Try it: Your task is to show every line in the listing below that includes "aria".

Given data:
┏━━
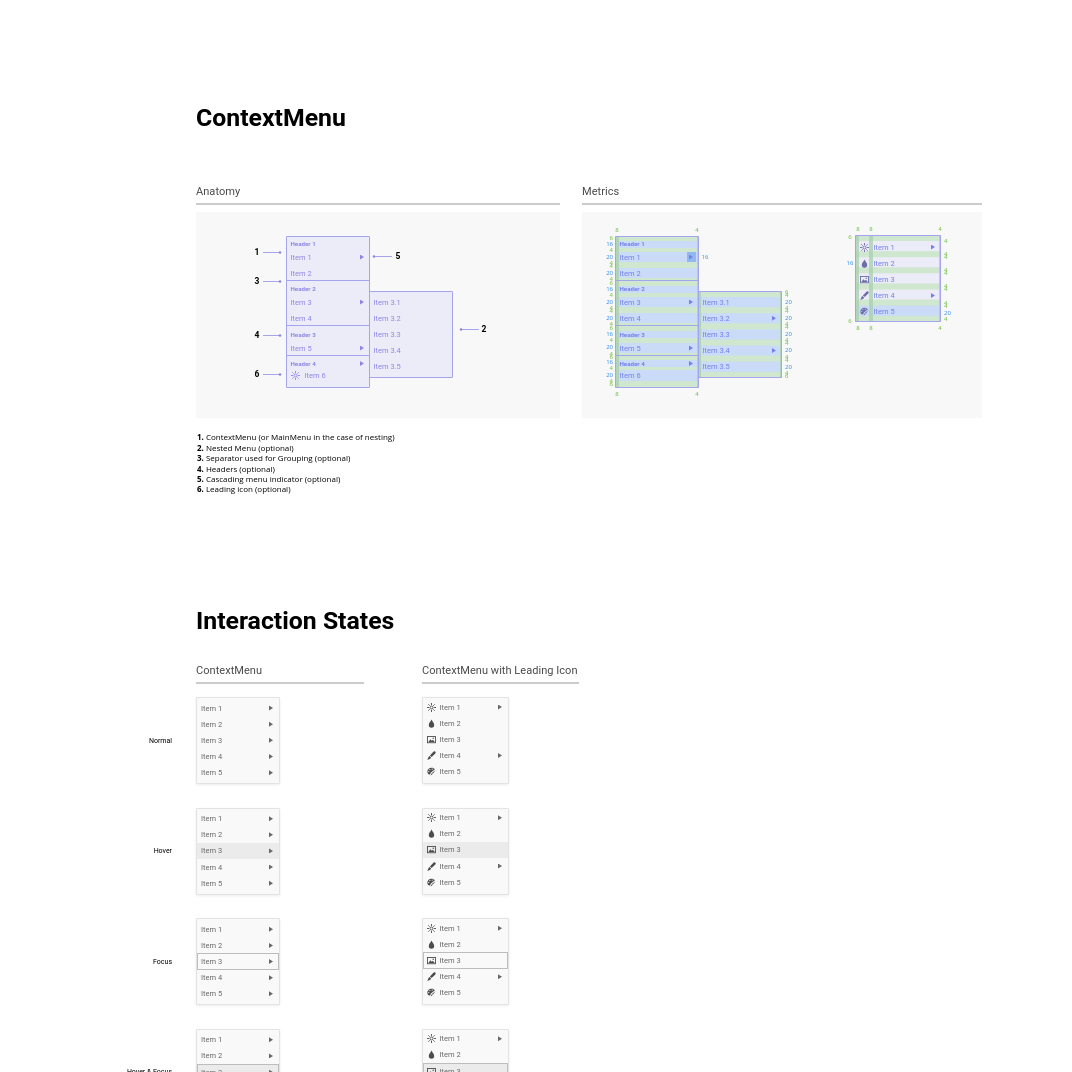
<!DOCTYPE html>
<html lang="en">
<head>
<meta charset="utf-8">
<title>ContextMenu</title>
<style>
:root{--ink:#000;--heading:#4a4a4a;--rule:#ccc;--panel:#f8f8f8;--menu:#f9f9f9;--menu-line:#e3e3e3;--item:#686868;--icon:#4c4c4c;--hover:#ebebeb;--focus:#bdbdbd;--lilac:#8c87e6;--lilac-line:#a5a4ee;--lilac-fill:#ecebf8;--size:#2489ee;--space:#62bb35;--size-fill:#c9dbf7;--space-fill:#cfe6cf;--space-strong:#a9cfae}
*{box-sizing:border-box;margin:0;padding:0}
body{width:1072px;height:1072px;overflow:hidden;background:#fff}
main{width:1072px;height:1072px;overflow:hidden;padding-top:103px;font-family:Roboto,sans-serif;color:var(--ink)}
h1{margin-left:196px;font-size:24.8px;line-height:30px;font-weight:700}
h2{font-size:11.05px;line-height:18px;height:22px;font-weight:400;color:var(--heading);border-bottom:2px solid var(--rule);white-space:nowrap;letter-spacing:.02px}
.guides{display:grid;grid-template-columns:364px 400px;column-gap:22px;margin:50px 0 0 196px;height:423px;align-content:start}
.panel{position:relative;height:206px;margin-top:7px;background:var(--panel)}
.panel>svg{position:absolute;left:0;top:0;width:100%;height:100%}
.legend{list-style:none;margin:14.3px 0 0 1px;font:8px/10.4px "Open Sans",sans-serif}
.menu{list-style:none;display:flex;flex-direction:column;font-size:7.5px;color:var(--item)}
.menu li{display:flex;align-items:center;height:16.15px;padding:0 6px 0 4.5px;white-space:nowrap;flex:none}
.menu svg{width:9px;height:9px;margin-right:3.5px;color:var(--icon);flex:none}
.more::after{content:"";width:4px;height:5px;margin-left:auto;background:currentColor;clip-path:polygon(0 0,100% 50%,0 100%)}
.panel .menu{position:absolute;color:var(--lilac);outline:1px solid var(--lilac-line);outline-offset:-1px;border-radius:1px}
.panel .menu svg{color:inherit}
.anatomy .menu{background:var(--lilac-fill)}
.metrics .menu{color:#7480e8}
.metrics .icons svg{color:#6b6da6}
.main{width:84px;height:152px}
.main .group{display:block;height:45px;padding:2px 0 0;border-bottom:1px solid var(--lilac-line)}
.main .group.short{height:30px;padding-top:3px}
.main .group:last-child{height:32px;padding-top:2px;border:0}
.group ul{list-style:none}
.group li{height:16px}
.group .header{height:11px;font-size:6.2px;font-weight:700}
.group:last-child li+li{height:12px}
.anatomy .group svg{margin-right:5px}
.nested{width:84px;height:87px;padding-top:3px}
.anatomy .main{left:90px;top:24px}
.anatomy .nested{left:173px;top:79px}
.metrics .main{left:33px;top:24px}
.metrics .nested{left:116px;top:79px}
.metrics .icons{left:273px;top:23px;width:86px;height:87px;padding-top:4px}
.metrics .icons svg{margin-right:5px}
.callout{position:absolute;font-size:8.5px;font-weight:700;line-height:10px;width:10px;text-align:center}
.scale{position:absolute;width:11px;display:flex;flex-direction:column}
.scale.left{text-align:right}
.scale i,.scale b,.mark{font:normal 400 6px/3px "Open Sans",sans-serif;color:var(--space);height:3px}
.scale b{color:var(--size);height:10px;line-height:10px}
.scale .head{height:7px;line-height:7px}
.scale .pad{height:5px;line-height:5px}
.scale .mid{height:4px;line-height:4px}
.scale .row{height:10.15px}
.mark{position:absolute;width:8px;text-align:center}
.mark.size{color:var(--size)}
.states{display:grid;grid-template-columns:196px 226px 87px;grid-template-rows:35px;grid-auto-rows:110.6px;margin-top:26px;align-items:start}
.states h2:first-child{grid-column:2;width:168px}
.states h2:nth-child(2){width:157px}
.states h3{font-size:7px;line-height:10px;font-weight:400;text-align:right;padding-right:24px;margin-top:38.5px}
.states .menu{width:84px;height:87px;padding-top:2px;background:var(--menu);border:1px solid var(--menu-line);border-radius:1px;box-shadow:0 1px 3px rgba(0,0,0,.08)}
.states .menu.icons{width:87px;padding-top:1px}
.states .menu li{padding-left:4px}
.states .hover{background:var(--hover)}
.states .focus{box-shadow:inset 0 0 0 1px var(--focus)}
.defs{position:absolute;width:0;height:0}
</style>
</head>
<body>
<svg class="defs" aria-hidden="true">
<defs>
<symbol id="sun" viewBox="0 0 10 10"><circle cx="5" cy="5" r="1.6" fill="none" stroke="currentColor"/><path d="M5 0V2.3M5 7.7V10M0 5H2.3M7.7 5H10M1.5 1.5L3 3M7 7L8.5 8.5M8.5 1.5L7 3M3 7L1.5 8.5" stroke="currentColor"/></symbol>
<symbol id="drop" viewBox="0 0 10 10"><path d="M5 .5C6 2.8 8 4.4 8 6.6A3 3 0 0 1 2 6.6C2 4.4 4 2.8 5 .5Z" fill="currentColor"/></symbol>
<symbol id="image" viewBox="0 0 10 10"><rect x=".6" y="1.6" width="8.8" height="7" fill="none" stroke="currentColor"/><path d="M1.5 7.8L3.8 4.8L5.3 6.4L6.6 5.2L8.6 7.8Z" fill="currentColor"/><circle cx="6.9" cy="3.6" r=".8" fill="currentColor"/></symbol>
<symbol id="brush" viewBox="0 0 10 10"><path d="M9.3.7C8.6 0 7.4.5 6.6 1.3L3.2 4.9L5.1 6.8L8.7 3.4C9.5 2.6 10 1.4 9.3.7ZM2.7 5.5C1.5 6 1.6 8 .3 9.6C2.4 9.6 4.2 8.8 4.5 7.3Z" fill="currentColor"/></symbol>
<symbol id="palette" viewBox="0 0 10 10"><path fill-rule="evenodd" d="M5 .8C2 .8.4 3 .4 5.2C.4 7.5 2 8.6 3.2 8.2C4.2 7.8 3.6 6.5 4.6 5.8L8.8 2.6C8 1.4 6.6.8 5 .8ZM2 4.4A.7.7 0 1 0 2 5.8A.7.7 0 1 0 2 4.4ZM3.2 2.2A.7.7 0 1 0 3.2 3.6A.7.7 0 1 0 3.2 2.2ZM5.8 1.6A.7.7 0 1 0 5.8 3A.7.7 0 1 0 5.8 1.6Z" fill="currentColor"/><path d="M9.6 3.4L5.4 6.6L6.4 7.6ZM5 7L4 9.4L6 8Z" fill="currentColor"/></symbol>
<g id="strip-group"><rect width="84" height="5"/><rect y="12" width="84" height="4"/><rect y="26" width="84" height="6"/><rect y="42" width="84" height="3"/></g>
<g id="strip-rows"><rect width="86" height="6"/><rect y="16.2" width="86" height="6"/><rect y="32.3" width="86" height="6"/><rect y="48.5" width="86" height="6"/><rect y="64.6" width="86" height="6"/><rect y="80.8" width="86" height="6"/></g>
<clipPath id="nested-area"><rect width="84" height="87"/></clipPath>
</defs>
</svg>
<main>
<h1>ContextMenu</h1>
<div class="guides">
<section>
<h2>Anatomy</h2>
<div class="panel anatomy">
<ul class="menu nested"><li>Item 3.1</li><li>Item 3.2</li><li>Item 3.3</li><li>Item 3.4</li><li>Item 3.5</li></ul>
<ul class="menu main">
<li class="group"><ul><li class="header">Header 1</li><li class="more">Item 1</li><li>Item 2</li></ul></li>
<li class="group"><ul><li class="header">Header 2</li><li class="more">Item 3</li><li>Item 4</li></ul></li>
<li class="group short"><ul><li class="header">Header 3</li><li class="more">Item 5</li></ul></li>
<li class="group"><ul><li class="header more">Header 4</li><li><svg><use href="#sun"/></svg>Item 6</li></ul></li>
</ul>
<svg aria-hidden="true" stroke="#a5a4ee" fill="#8c87e6"><path d="M67 40.5H84M67 69.5H84M67 123.5H84M67 162.5H84M178 44.5H196M265 117.5H283"/><g stroke="none"><circle cx="84" cy="40.5" r="1.3"/><circle cx="84" cy="69.5" r="1.3"/><circle cx="84" cy="123.5" r="1.3"/><circle cx="84" cy="162.5" r="1.3"/><circle cx="178" cy="44.5" r="1.3"/><circle cx="265" cy="117.5" r="1.3"/></g></svg>
<span class="callout" style="left:56px;top:35px">1</span>
<span class="callout" style="left:56px;top:64px">3</span>
<span class="callout" style="left:56px;top:118px">4</span>
<span class="callout" style="left:56px;top:157px">6</span>
<span class="callout" style="left:197px;top:39px">5</span>
<span class="callout" style="left:283px;top:112px">2</span>
</div>
<ol class="legend">
<li><b>1.</b> ContextMenu (or MainMenu in the case of nesting)</li>
<li><b>2.</b> Nested Menu (optional)</li>
<li><b>3.</b> Separator used for Grouping (optional)</li>
<li><b>4.</b> Headers (optional)</li>
<li><b>5.</b> Cascading menu indicator (optional)</li>
<li><b>6.</b> Leading icon (optional)</li>
</ol>
</section>
<section>
<h2>Metrics</h2>
<div class="panel metrics">
<svg aria-hidden="true">
<g fill="#c9dbf7"><rect x="33" y="24" width="84" height="152"/><rect x="116" y="79" width="84" height="87"/></g>
<rect x="273" y="23" width="86" height="87" fill="#ecebf8"/><rect x="273" y="93" width="86" height="11" fill="#c9dbf7"/>
<g fill="#cfe6cf"><use href="#strip-group" x="33" y="24"/><use href="#strip-group" x="33" y="69"/><rect x="33" y="114" width="84" height="5"/><rect x="33" y="126" width="84" height="5"/><rect x="33" y="141" width="84" height="7"/><rect x="33" y="155" width="84" height="3"/><rect x="33" y="169" width="84" height="7"/><g transform="translate(116 79)" clip-path="url(#nested-area)"><use href="#strip-rows"/></g><use href="#strip-rows" x="273" y="23"/></g>
<g fill="#a9cfae" fill-opacity=".75"><rect x="33" y="24" width="4" height="152"/><rect x="115" y="24" width="2" height="152"/><rect x="116" y="79" width="3" height="87"/><rect x="198" y="79" width="2" height="87"/><rect x="273" y="23" width="4" height="87"/><rect x="287" y="23" width="4" height="87"/><rect x="357" y="23" width="2" height="87"/></g>
<rect x="105" y="40" width="9" height="10" fill="#92b8f2"/>
</svg>
<ul class="menu nested"><li>Item 3.1</li><li class="more">Item 3.2</li><li>Item 3.3</li><li class="more">Item 3.4</li><li>Item 3.5</li></ul>
<ul class="menu main">
<li class="group"><ul><li class="header">Header 1</li><li class="more">Item 1</li><li>Item 2</li></ul></li>
<li class="group"><ul><li class="header">Header 2</li><li class="more">Item 3</li><li>Item 4</li></ul></li>
<li class="group short"><ul><li class="header">Header 3</li><li class="more">Item 5</li></ul></li>
<li class="group"><ul><li class="header more">Header 4</li><li>Item 6</li></ul></li>
</ul>
<ul class="menu icons"><li class="more"><svg><use href="#sun"/></svg>Item 1</li><li><svg><use href="#drop"/></svg>Item 2</li><li><svg><use href="#image"/></svg>Item 3</li><li class="more"><svg><use href="#brush"/></svg>Item 4</li><li><svg><use href="#palette"/></svg>Item 5</li></ul>
<div class="scale left" style="left:20px;top:24px">
<i class="pad">6</i><b class="head">16</b><i class="mid">4</i><b>20</b><i>4</i><i>4</i><b>20</b><i>4</i>
<i class="pad">6</i><b class="head">16</b><i class="mid">4</i><b>20</b><i>4</i><i>4</i><b>20</b><i>4</i>
<i class="pad">6</i><b class="head">16</b><i class="mid">4</i><b>20</b><i class="mid">4</i>
<i>6</i><b class="head">16</b><i class="mid">4</i><b>20</b><i>4</i><i>6</i>
</div>
<div class="scale" style="left:203px;top:79px"><i>6</i><i>4</i><b class="row">20</b><i>4</i><i>4</i><b class="row">20</b><i>4</i><i>4</i><b class="row">20</b><i>4</i><i>4</i><b class="row">20</b><i>4</i><i>4</i><b class="row">20</b><i>4</i><i>6</i></div>
<div class="scale" style="left:362px;top:25px"><i></i><i>4</i><b class="row"></b><i>4</i><i>4</i><b class="row"></b><i>4</i><i>4</i><b class="row"></b><i>4</i><i>4</i><b class="row"></b><i>4</i><i>4</i><b class="row">20</b><i>4</i></div>
<span class="mark" style="left:31px;top:17px">8</span><span class="mark" style="left:111px;top:17px">4</span>
<span class="mark" style="left:31px;top:181px">8</span><span class="mark" style="left:111px;top:181px">4</span>
<span class="mark size" style="left:119px;top:44px">16</span>
<span class="mark" style="left:272px;top:16px">8</span><span class="mark" style="left:285px;top:16px">8</span><span class="mark" style="left:354px;top:16px">4</span>
<span class="mark" style="left:272px;top:115px">8</span><span class="mark" style="left:285px;top:115px">8</span><span class="mark" style="left:354px;top:115px">4</span>
<span class="mark" style="left:264px;top:24px">6</span><span class="mark size" style="left:264px;top:50px">16</span><span class="mark" style="left:264px;top:108px">6</span>
</div>
</section>
</div>
<h1>Interaction States</h1>
<section class="states">
<h2>ContextMenu</h2><h2>ContextMenu with Leading Icon</h2>
<h3>Normal</h3>
<ul class="menu"><li class="more">Item 1</li><li class="more">Item 2</li><li class="more">Item 3</li><li class="more">Item 4</li><li class="more">Item 5</li></ul>
<ul class="menu icons"><li class="more"><svg><use href="#sun"/></svg>Item 1</li><li><svg><use href="#drop"/></svg>Item 2</li><li><svg><use href="#image"/></svg>Item 3</li><li class="more"><svg><use href="#brush"/></svg>Item 4</li><li><svg><use href="#palette"/></svg>Item 5</li></ul>
<h3>Hover</h3>
<ul class="menu"><li class="more">Item 1</li><li class="more">Item 2</li><li class="more hover">Item 3</li><li class="more">Item 4</li><li class="more">Item 5</li></ul>
<ul class="menu icons"><li class="more"><svg><use href="#sun"/></svg>Item 1</li><li><svg><use href="#drop"/></svg>Item 2</li><li class="hover"><svg><use href="#image"/></svg>Item 3</li><li class="more"><svg><use href="#brush"/></svg>Item 4</li><li><svg><use href="#palette"/></svg>Item 5</li></ul>
<h3>Focus</h3>
<ul class="menu"><li class="more">Item 1</li><li class="more">Item 2</li><li class="more focus">Item 3</li><li class="more">Item 4</li><li class="more">Item 5</li></ul>
<ul class="menu icons"><li class="more"><svg><use href="#sun"/></svg>Item 1</li><li><svg><use href="#drop"/></svg>Item 2</li><li class="focus"><svg><use href="#image"/></svg>Item 3</li><li class="more"><svg><use href="#brush"/></svg>Item 4</li><li><svg><use href="#palette"/></svg>Item 5</li></ul>
<h3>Hover &amp; Focus</h3>
<ul class="menu"><li class="more">Item 1</li><li class="more">Item 2</li><li class="more hover focus">Item 3</li></ul>
<ul class="menu icons"><li class="more"><svg><use href="#sun"/></svg>Item 1</li><li><svg><use href="#drop"/></svg>Item 2</li><li class="hover focus"><svg><use href="#image"/></svg>Item 3</li></ul>
</section>
</main>
</body>
</html>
┗━━
Task answer:
<svg class="defs" aria-hidden="true">
<svg aria-hidden="true" stroke="#a5a4ee" fill="#8c87e6"><path d="M67 40.5H84M67 69.5H84M67 123.5H84M67 162.5H84M178 44.5H196M265 117.5H283"/><g stroke="none"><circle cx="84" cy="40.5" r="1.3"/><circle cx="84" cy="69.5" r="1.3"/><circle cx="84" cy="123.5" r="1.3"/><circle cx="84" cy="162.5" r="1.3"/><circle cx="178" cy="44.5" r="1.3"/><circle cx="265" cy="117.5" r="1.3"/></g></svg>
<svg aria-hidden="true">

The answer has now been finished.